Reflecting on the parallels between the US, British and Irish common law legal systems he observed that there are some areas where there are greater similarities between the Irish and British systems, for example in having a parliamentary system, as distinct from a presidential executive system, where the head of state is an executive, rather than a largely ceremonial figurehead, the tradition applying in the Irish Constitution and the UK. On the other hand, the existence of writtten Constitutions in Ireland and the United States results in fundamental similarities between the Irish and American systems.

As to the embedded common elements between the Irish and British systems, the AG, himself a law professor and barrister, cited several landmark Irish cases, in one of which he cited an Irish Supreme Court judgment (Irish Employers Mutual Insurance Association) in which Judge Kingsman Moore observed ‘the admitted reproduction in the Irish constitution of many of the features of the British constitution is more properly attributable partially to a genuine appreciation of the inherent excellence of those features’.

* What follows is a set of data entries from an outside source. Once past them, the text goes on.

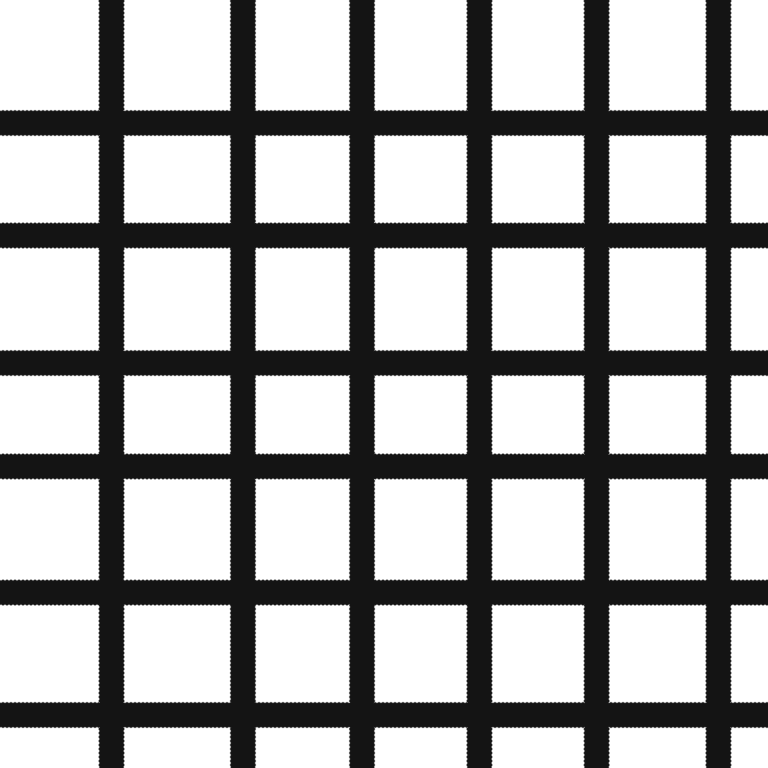
Give the GLSL for this pattern, as a Shadertoy shader.

```glsl
const float PI = 3.14159265;
const float LINE_COUNT = 6.0;
const float HALF_WIDTH = 0.0163;
const float EDGE_SOFTNESS = 0.0026;
const float RIPPLE_SIZE = 0.0005;
const float RIPPLE_COUNT = 192.0;
const vec3 PAPER = vec3(1.0);
const vec3 INK = vec3(0.078);

// Uneven spacing: a regular pitch bent by four layered sines
float lineCenter(float index, float first, float last, vec4 sway) {
    float t = index / (LINE_COUNT - 1.0);
    return mix(first, last, t) + dot(sway, sin(vec4(1.0, 2.0, 3.0, 4.0) * PI * t));
}

// Signed distance to the nearest line of one direction
float lineSet(float across, float first, float last, vec4 sway) {
    float nearest = 1.0;
    for (float i = 0.0; i < LINE_COUNT; i++) {
        nearest = min(nearest, abs(across - lineCenter(i, first, last, sway)));
    }
    return nearest - HALF_WIDTH;
}

// Fine serration along a line's edge
float edgeRipple(float along) {
    return RIPPLE_SIZE * sin(2.0 * PI * RIPPLE_COUNT * along);
}

float coverage(float dist, float softness) {
    return 1.0 - smoothstep(-0.5 * softness, 0.5 * softness, dist);
}

void mainImage(out vec4 fragColor, in vec2 fragCoord) {
    vec2 uv = fragCoord / iResolution.xy;
    float pixel = 1.0 / min(iResolution.x, iResolution.y);
    float softness = max(EDGE_SOFTNESS, 1.5 * pixel);

    // Vertical and horizontal bars
    float vertical = lineSet(uv.x, 0.1452, 0.9355, vec4(0.00865, 0.00643, 0.00123, 0.00124));
    float horizontal = lineSet(uv.y, 0.0690, 0.8398, vec4(0.00728, 0.00367, 0.00234, -0.00798));
    vertical += edgeRipple(uv.y);
    horizontal += edgeRipple(uv.x);

    // Ink over paper
    float ink = coverage(min(vertical, horizontal), softness);
    fragColor = vec4(mix(PAPER, INK, ink), 1.0);
}
```
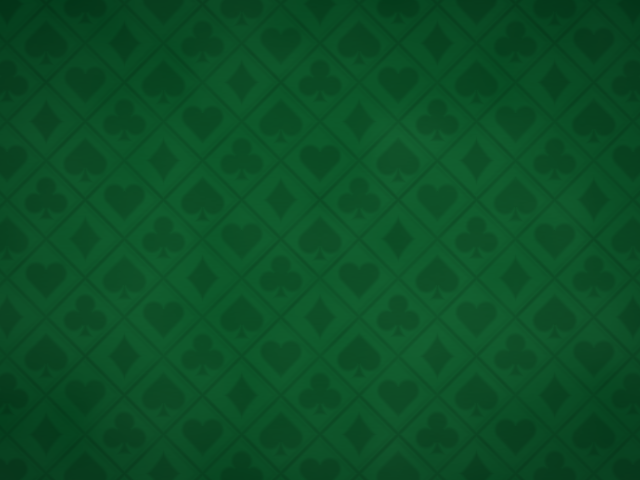
Write a WebGL 2 fragment shader that draws this pattern.

```glsl
#version 300 es
precision highp float;
// Green card-table felt: the four card suits on a staggered lattice, each in a
// diamond cell ruled by thin diagonal lines. Suits are distance functions,
// chosen by lattice index; noise mottles the cloth and a vignette darkens it.

#define HALF_CELLS 12.27                  // half cells over the canvas height
#define CENTRE_SHIFT vec2(0.0, 0.03)      // lattice offset, in half cells
#define FELT vec3(0.060, 0.362, 0.176)
#define FELT_EDGE vec3(0.016, 0.225, 0.106)
#define SUIT_SHADE 0.15
#define LINE_SHADE 0.13
#define LINE_HALF_WIDTH 0.024
#define SIDE_LINE_GAP 0.11
#define SOFTNESS 0.065
#define MOTTLE 0.07
#define GRAIN 0.02

uniform vec2 u_resolution;
out vec4 outColor;

float hash(vec2 p) {
  vec3 q = fract(vec3(p.xyx) * 0.1031);
  q += dot(q, q.yzx + 33.33);
  return fract((q.x + q.y) * q.z);
}

float noise(vec2 p) {
  vec2 i = floor(p), f = fract(p);
  f = f * f * (3.0 - 2.0 * f);
  return mix(mix(hash(i), hash(i + vec2(1, 0)), f.x),
             mix(hash(i + vec2(0, 1)), hash(i + vec2(1, 1)), f.x), f.y);
}

// Lobe of radius r at a, tapering to a point at b on the mirror axis.
// The side facing the axis counts as filled, so both halves join cleanly.
float lobe(vec2 p, vec2 a, vec2 b, float r) {
  float len = length(b - a);
  vec2 axis = (b - a) / len;
  vec2 outward = vec2(-axis.y, axis.x) * sign(-axis.y);
  vec2 q = vec2(dot(p - a, outward), dot(p - a, axis));
  q.x = q.y < 0.0 ? abs(q.x) : max(q.x, 0.0);
  float s = r / len, c = sqrt(1.0 - s * s);
  float k = dot(q, vec2(-s, c));
  if (k < 0.0) return length(q) - r;
  if (k > c * len) return length(q - vec2(0.0, len));
  return dot(q, vec2(c, s)) - r;
}

// Flared foot shared by spade and club; p.x is already mirrored.
float stem(vec2 p, float base) {
  float t = max(base + 0.32 - p.y, 0.0);
  return max(p.x - 0.035 - 1.1 * t * t, max(p.y + 0.05, base - p.y));
}

float spade(vec2 p) {
  float body = lobe(p, vec2(0.27, -0.09), vec2(0.0, 0.57), 0.28);
  return min(body, stem(p, -0.53));
}

float diamond(vec2 p) {
  vec2 k = pow(abs(p) / vec2(0.41, 0.54), vec2(0.87));
  return (k.x + k.y - 1.0) * 0.34;
}

float club(vec2 p) {
  float leaves = min(length(p - vec2(0.0, 0.32)) - 0.25,
                     length(p - vec2(0.29, -0.09)) - 0.255);
  return min(min(leaves, length(p - vec2(0.0, 0.0)) - 0.24), stem(p, -0.48));
}

float heart(vec2 p) {
  return lobe(p, vec2(0.25, 0.12), vec2(0.0, -0.53), 0.27);
}

float suitDistance(vec2 p, float suit) {
  p.x = abs(p.x);
  if (suit < 0.5) return spade(p);
  if (suit < 1.5) return diamond(p);
  if (suit < 2.5) return club(p);
  return heart(p);
}

// Soft line whose darkness falls off smoothly from its middle.
float stroke(float d, float halfWidth, float soft) {
  return 1.0 - smoothstep(0.0, halfWidth + soft, abs(d));
}

void main() {
  vec2 uv = gl_FragCoord.xy / u_resolution;
  vec2 p = (gl_FragCoord.xy - 0.5 * u_resolution) / u_resolution.y * HALF_CELLS;
  float soft = max(SOFTNESS, HALF_CELLS / u_resolution.y);

  // Diagonal lattice: cell index, and position inside the cell
  vec2 q = p - CENTRE_SHIFT;
  vec2 diag = 0.5 * vec2(q.x + q.y, q.x - q.y);
  vec2 cell = floor(diag + 0.5);
  vec2 node = vec2(cell.x + cell.y, cell.x - cell.y);
  float suit = mod(cell.y + 6.0 + 2.0 * mod(node.y + 1.0, 2.0), 4.0);

  // Cloth: vignette, broad mottling and fine horizontal grain
  float rim = length((uv - vec2(0.51, 0.49)) * vec2(1.0, 1.08));
  vec3 color = mix(FELT, FELT_EDGE, 0.9 * smoothstep(0.22, 0.84, rim));
  float cloud = 0.65 * noise(p * 0.45 + 7.0) + 0.35 * noise(p * 1.1 + 31.0) - 0.5;
  color *= 1.0 + 2.0 * MOTTLE * cloud;
  color.rb += vec2(0.035, 0.018) * (cloud + 0.25 * (0.5 - uv.y));
  color *= 1.0 + GRAIN * (noise(p * vec2(7.0, 20.0) + 90.0) - 0.5);

  // Suits, each pressed a little differently
  float ink = 1.0 - smoothstep(-soft, soft, suitDistance(q - node, suit));
  float press = 0.9 + 0.2 * hash(cell + 50.0);
  color *= 1.0 - SUIT_SHADE * press * ink;

  // Cell borders: a main line with a fainter one beside it
  vec2 border = (fract(diag + 0.5) - 0.5) * sqrt(2.0);
  vec2 edge = sqrt(0.5) - abs(border);
  float line = max(stroke(edge.x, LINE_HALF_WIDTH, soft),
                   stroke(edge.y, LINE_HALF_WIDTH, soft));
  vec2 side = sqrt(0.5) - border - SIDE_LINE_GAP;
  float faint = max(stroke(side.x, LINE_HALF_WIDTH, soft),
                    stroke(side.y, LINE_HALF_WIDTH, soft));
  float wear = 0.65 + 0.6 * noise(p * 1.7 + 13.0);
  color *= 1.0 - LINE_SHADE * wear * max(line, 0.3 * faint);

  outColor = vec4(clamp(color, 0.0, 1.0), 1.0);
}
```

Now, Britain’s departure from the EU ironically underlines the 50 year passage of legal history since both countries signed up to Europe.
The AG underscored those continuing commonalities in his description of the relationalips between modern Irish law and EU law, but, asked to give his opinion on the depth and degree of future EU convergence he suggested that the cycle might be effectively paused for the foreseeable future.

‘I think ultimately there’s a nuanced relationship between Ireland and the United States on the one hand and the European Union on the other hand with whom we have increased economic political and legal integration as a necessary function of our shared membership of the European Union. So the answer is it’s a bit of both depending on which side of bed you get out of or what topic you’re discussing as to whether Ireland can be seen as closer to Michigan than Madrid’.

The Attorney General's full address can be viewed here.
This article appeared in the September 2023 edition.